● INFORMATION PROVIDED:
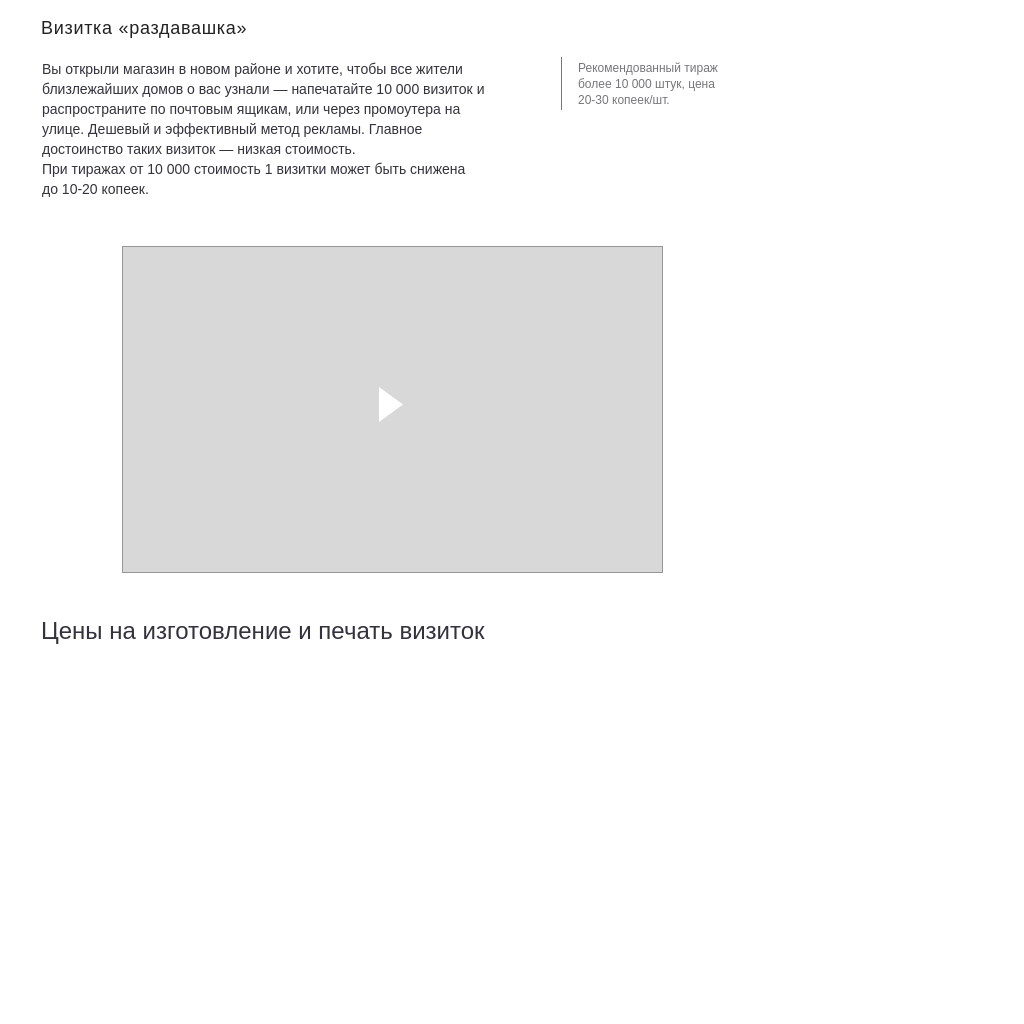
<!DOCTYPE html>
<html lang="ru">
<head>
<meta charset="utf-8">
<title>Визитка «раздавашка»</title>
<style>
:root {
  --page: #ffffff;
  --title: #222222;
  --text: #33333d;
  --note: #77777a;
  --rule: #77777a;
  --video: #d8d8d8;
  --video-border: #979797;
}
* { box-sizing: border-box; margin: 0; padding: 0; }
body {
  width: 1024px;
  height: 1024px;
  overflow: hidden;
  background: var(--page);
  color: var(--text);
  font-family: "Liberation Sans", Arial, sans-serif;
}
main {
  display: flex;
  flex-direction: column;
  align-items: flex-start;
  padding: 16px 0 0 41px;
}
h1, h2 { font-weight: 400; white-space: nowrap; }
h1 {
  font-size: 18px;
  line-height: 24px;
  letter-spacing: 0.7px;
  color: var(--title);
}
.intro {
  display: flex;
  align-items: flex-start;
  height: 142px;
  margin-top: 17px;
}
.description {
  width: 519px;
  padding: 2px 0 0 1px;
  font-size: 14px;
  line-height: 20px;
  white-space: nowrap;
}
.note {
  height: 53px;
  margin-left: 1px;
  padding: 3px 0 0 16px;
  border-left: 1px solid var(--rule);
  font-size: 12px;
  line-height: 16px;
  white-space: nowrap;
  color: var(--note);
}
.video {
  display: block;
  width: 541px;
  height: 327px;
  margin: 47px 0 0 81px;
  background: var(--video);
  border: 1px solid var(--video-border);
}
.play { fill: var(--page); }
h2 {
  margin-top: 42px;
  font-size: 24px;
  line-height: 32px;
}
</style>
</head>
<body>
<main>
  <h1>Визитка «раздавашка»</h1>
  <section class="intro">
    <div class="description">
      <p>Вы открыли магазин в новом районе и хотите, чтобы все жители<br>близлежайших домов о вас узнали — напечатайте 10 000 визиток и<br>распространите по почтовым ящикам, или через промоутера на<br>улице. Дешевый и эффективный метод рекламы. Главное<br>достоинство таких визиток — низкая стоимость.</p>
      <p>При тиражах от 10 000 стоимость 1 визитки может быть снижена<br>до 10-20 копеек.</p>
    </div>
    <aside class="note">Рекомендованный тираж<br>более 10 000 штук, цена<br>20-30 копеек/шт.</aside>
  </section>
  <svg class="video" viewBox="0 0 539 325" role="img" aria-label="Видео">
    <polygon class="play" points="256,140 280,157.5 256,175"/>
  </svg>
  <h2>Цены на изготовление и печать визиток</h2>
</main>
</body>
</html>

● BRIEF: Without the pictures, return the records above exactly as written.

● RESULT:
<!DOCTYPE html>
<html lang="ru">
<head>
<meta charset="utf-8">
<title>Визитка «раздавашка»</title>
<style>
:root {
  --page: #ffffff;
  --title: #222222;
  --text: #33333d;
  --note: #77777a;
  --rule: #77777a;
  --video: #d8d8d8;
  --video-border: #979797;
}
* { box-sizing: border-box; margin: 0; padding: 0; }
body {
  width: 1024px;
  height: 1024px;
  overflow: hidden;
  background: var(--page);
  color: var(--text);
  font-family: "Liberation Sans", Arial, sans-serif;
}
main {
  display: flex;
  flex-direction: column;
  align-items: flex-start;
  padding: 16px 0 0 41px;
}
h1, h2 { font-weight: 400; white-space: nowrap; }
h1 {
  font-size: 18px;
  line-height: 24px;
  letter-spacing: 0.7px;
  color: var(--title);
}
.intro {
  display: flex;
  align-items: flex-start;
  height: 142px;
  margin-top: 17px;
}
.description {
  width: 519px;
  padding: 2px 0 0 1px;
  font-size: 14px;
  line-height: 20px;
  white-space: nowrap;
}
.note {
  height: 53px;
  margin-left: 1px;
  padding: 3px 0 0 16px;
  border-left: 1px solid var(--rule);
  font-size: 12px;
  line-height: 16px;
  white-space: nowrap;
  color: var(--note);
}
.video {
  display: block;
  width: 541px;
  height: 327px;
  margin: 47px 0 0 81px;
  background: var(--video);
  border: 1px solid var(--video-border);
}
.play { fill: var(--page); }
h2 {
  margin-top: 42px;
  font-size: 24px;
  line-height: 32px;
}
</style>
</head>
<body>
<main>
  <h1>Визитка «раздавашка»</h1>
  <section class="intro">
    <div class="description">
      <p>Вы открыли магазин в новом районе и хотите, чтобы все жители<br>близлежайших домов о вас узнали — напечатайте 10 000 визиток и<br>распространите по почтовым ящикам, или через промоутера на<br>улице. Дешевый и эффективный метод рекламы. Главное<br>достоинство таких визиток — низкая стоимость.</p>
      <p>При тиражах от 10 000 стоимость 1 визитки может быть снижена<br>до 10-20 копеек.</p>
    </div>
    <aside class="note">Рекомендованный тираж<br>более 10 000 штук, цена<br>20-30 копеек/шт.</aside>
  </section>
  <svg class="video" viewBox="0 0 539 325" role="img" aria-label="Видео">
    <polygon class="play" points="256,140 280,157.5 256,175"/>
  </svg>
  <h2>Цены на изготовление и печать визиток</h2>
</main>
</body>
</html>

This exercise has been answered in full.